January 2nd, 2015

The technical sea trials of the all-aluminum Mulder 98 Flybridge have been successfully concluded. The 30-metre custom-built Mulder with its stunning round-bilged hull achieved a maximum speed of 22 knots; two knots more than expected. The sound levels of the 98-footer were also impressively quiet.

January 1st, 2015

Guido de Groot Design is currently working on a complete makeover for the classic motor yacht SYLVIANA (ex Ragazza, Hiba, Aruba II).  Originally built by CRN Ancona in Italy in 1979, her extensive refit will include a 4 meter aft extension that will bring her to a length of nearly 40 meters.

October 7th, 2014

In September, 4 yachts designed by Guido de Groot were exhibited at 3 major international boat shows.  The first being HISWA, an in-water boat show in Amsterdam, where the Mulder Shipyard presented 2 yachts: the Mulder 98’ flybridge and the Mulder Favorite 1500.

September 2nd, 2014

Guido de Groot Design has over the years worked on a number of refit projects. Recent projects include an interior refit carried out at the Moonen shipyard in Holland and an interior refit for the 32m “Mengi Yay” Motor yacht, renamed MY “Y” which was carried out by the sme shipyard in their facilities in Tuzla, Turkey. The refit project for MY “Y” was developed together with Yacht Marine – Management and Brokerage, who did the project management in Turkey.

September 1st, 2014

Guido de Groot Design has recently had the chance to work on two challenging yacht interior projects based on two interior styles from the beginning of the 20th century; “Art Nouveau and Art Deco.

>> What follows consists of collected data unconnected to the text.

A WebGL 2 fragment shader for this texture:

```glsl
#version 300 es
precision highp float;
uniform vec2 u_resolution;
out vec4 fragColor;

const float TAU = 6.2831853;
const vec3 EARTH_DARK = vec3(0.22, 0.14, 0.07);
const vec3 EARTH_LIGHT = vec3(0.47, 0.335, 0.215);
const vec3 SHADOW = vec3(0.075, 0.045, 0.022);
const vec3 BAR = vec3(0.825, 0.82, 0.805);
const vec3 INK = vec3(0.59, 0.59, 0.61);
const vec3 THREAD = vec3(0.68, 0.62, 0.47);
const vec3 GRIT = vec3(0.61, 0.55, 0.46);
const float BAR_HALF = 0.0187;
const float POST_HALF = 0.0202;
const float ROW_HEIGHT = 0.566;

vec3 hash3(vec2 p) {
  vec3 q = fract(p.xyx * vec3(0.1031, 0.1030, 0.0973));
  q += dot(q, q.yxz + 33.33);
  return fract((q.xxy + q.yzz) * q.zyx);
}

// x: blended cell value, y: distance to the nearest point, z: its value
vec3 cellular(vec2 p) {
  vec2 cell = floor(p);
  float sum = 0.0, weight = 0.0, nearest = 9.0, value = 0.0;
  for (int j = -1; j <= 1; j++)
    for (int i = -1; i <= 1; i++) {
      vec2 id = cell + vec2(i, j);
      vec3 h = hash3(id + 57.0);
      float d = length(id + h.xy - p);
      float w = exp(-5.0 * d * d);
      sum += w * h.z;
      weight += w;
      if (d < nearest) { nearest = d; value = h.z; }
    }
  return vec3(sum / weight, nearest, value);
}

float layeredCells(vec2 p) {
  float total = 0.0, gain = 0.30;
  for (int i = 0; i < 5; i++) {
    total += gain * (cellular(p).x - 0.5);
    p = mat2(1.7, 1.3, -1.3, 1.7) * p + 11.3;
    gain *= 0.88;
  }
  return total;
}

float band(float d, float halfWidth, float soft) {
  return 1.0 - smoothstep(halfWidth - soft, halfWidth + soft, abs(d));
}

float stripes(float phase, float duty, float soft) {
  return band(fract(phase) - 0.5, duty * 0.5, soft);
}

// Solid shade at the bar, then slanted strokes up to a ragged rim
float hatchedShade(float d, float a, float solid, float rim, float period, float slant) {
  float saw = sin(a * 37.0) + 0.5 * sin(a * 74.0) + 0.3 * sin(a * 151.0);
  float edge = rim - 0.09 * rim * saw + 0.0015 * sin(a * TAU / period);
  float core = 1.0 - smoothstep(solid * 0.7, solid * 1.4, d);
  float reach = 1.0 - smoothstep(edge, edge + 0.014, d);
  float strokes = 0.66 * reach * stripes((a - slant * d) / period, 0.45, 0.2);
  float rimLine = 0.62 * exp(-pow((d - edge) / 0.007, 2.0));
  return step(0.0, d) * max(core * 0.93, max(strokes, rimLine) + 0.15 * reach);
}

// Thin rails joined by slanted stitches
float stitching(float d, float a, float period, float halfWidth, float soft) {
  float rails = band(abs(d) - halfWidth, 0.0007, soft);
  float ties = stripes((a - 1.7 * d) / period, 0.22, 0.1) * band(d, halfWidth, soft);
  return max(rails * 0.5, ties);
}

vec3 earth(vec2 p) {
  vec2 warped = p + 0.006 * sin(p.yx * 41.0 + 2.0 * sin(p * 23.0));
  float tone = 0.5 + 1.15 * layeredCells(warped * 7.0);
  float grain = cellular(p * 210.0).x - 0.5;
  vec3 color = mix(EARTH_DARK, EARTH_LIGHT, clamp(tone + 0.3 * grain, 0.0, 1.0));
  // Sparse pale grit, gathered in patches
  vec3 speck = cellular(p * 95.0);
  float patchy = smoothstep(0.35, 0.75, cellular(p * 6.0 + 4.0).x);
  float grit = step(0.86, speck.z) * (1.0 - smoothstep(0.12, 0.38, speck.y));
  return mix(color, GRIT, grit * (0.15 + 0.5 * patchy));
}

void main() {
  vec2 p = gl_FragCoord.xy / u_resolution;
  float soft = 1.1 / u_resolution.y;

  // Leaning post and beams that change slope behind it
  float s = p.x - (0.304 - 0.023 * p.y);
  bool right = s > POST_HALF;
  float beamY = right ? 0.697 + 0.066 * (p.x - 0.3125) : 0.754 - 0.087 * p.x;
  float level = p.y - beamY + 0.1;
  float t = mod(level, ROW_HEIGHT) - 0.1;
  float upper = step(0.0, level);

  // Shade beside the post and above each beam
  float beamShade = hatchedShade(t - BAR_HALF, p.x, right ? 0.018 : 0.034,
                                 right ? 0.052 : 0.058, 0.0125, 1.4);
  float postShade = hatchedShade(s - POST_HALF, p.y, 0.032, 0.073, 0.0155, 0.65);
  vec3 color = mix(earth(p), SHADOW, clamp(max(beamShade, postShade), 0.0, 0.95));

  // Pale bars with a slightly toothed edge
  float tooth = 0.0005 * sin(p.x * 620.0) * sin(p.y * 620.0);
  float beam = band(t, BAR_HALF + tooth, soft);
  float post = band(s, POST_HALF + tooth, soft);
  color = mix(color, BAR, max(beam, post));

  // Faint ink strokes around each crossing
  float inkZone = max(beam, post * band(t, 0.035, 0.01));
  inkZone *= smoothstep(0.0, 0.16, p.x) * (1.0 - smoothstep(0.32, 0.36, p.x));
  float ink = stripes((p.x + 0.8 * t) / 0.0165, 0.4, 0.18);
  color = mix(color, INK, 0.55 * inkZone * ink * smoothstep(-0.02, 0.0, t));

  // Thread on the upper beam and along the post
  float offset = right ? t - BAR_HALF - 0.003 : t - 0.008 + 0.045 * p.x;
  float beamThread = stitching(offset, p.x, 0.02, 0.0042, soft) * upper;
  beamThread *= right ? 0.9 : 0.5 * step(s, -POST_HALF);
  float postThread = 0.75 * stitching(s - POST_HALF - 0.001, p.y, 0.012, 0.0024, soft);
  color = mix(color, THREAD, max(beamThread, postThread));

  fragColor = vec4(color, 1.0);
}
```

A little research into Art Nouveau shows that it manifested itself mainly in Europe at the turn of the last century (1890-1910). It was known by different names in different parts of the continent; le style moderne originally in France, modernisme (in Catalonia, Spain), Jugendstil in Germany (young style), Secession in Austria, Stile Liberty in Italy and Nieuwe kunst ("new art") in the Netherlands. It came to an end just before World War I, and was replaced by the more rectilinear Modernist style, which was perceived as easier to produce and this in turn, with its machine aesthetic, led onto Art Deco. Art Deco is regularly the source of inspiration to designers, for reasons that are in my mind easy to understand. Spectacular buildings such as the iconic Chrysler building in New York, beautiful cars such as the Cord 812, interiors of ocean liners such as the Normandie, and the designs of Raymond Loewy all still stimulate designers and the owners of many yachts, by their glamour.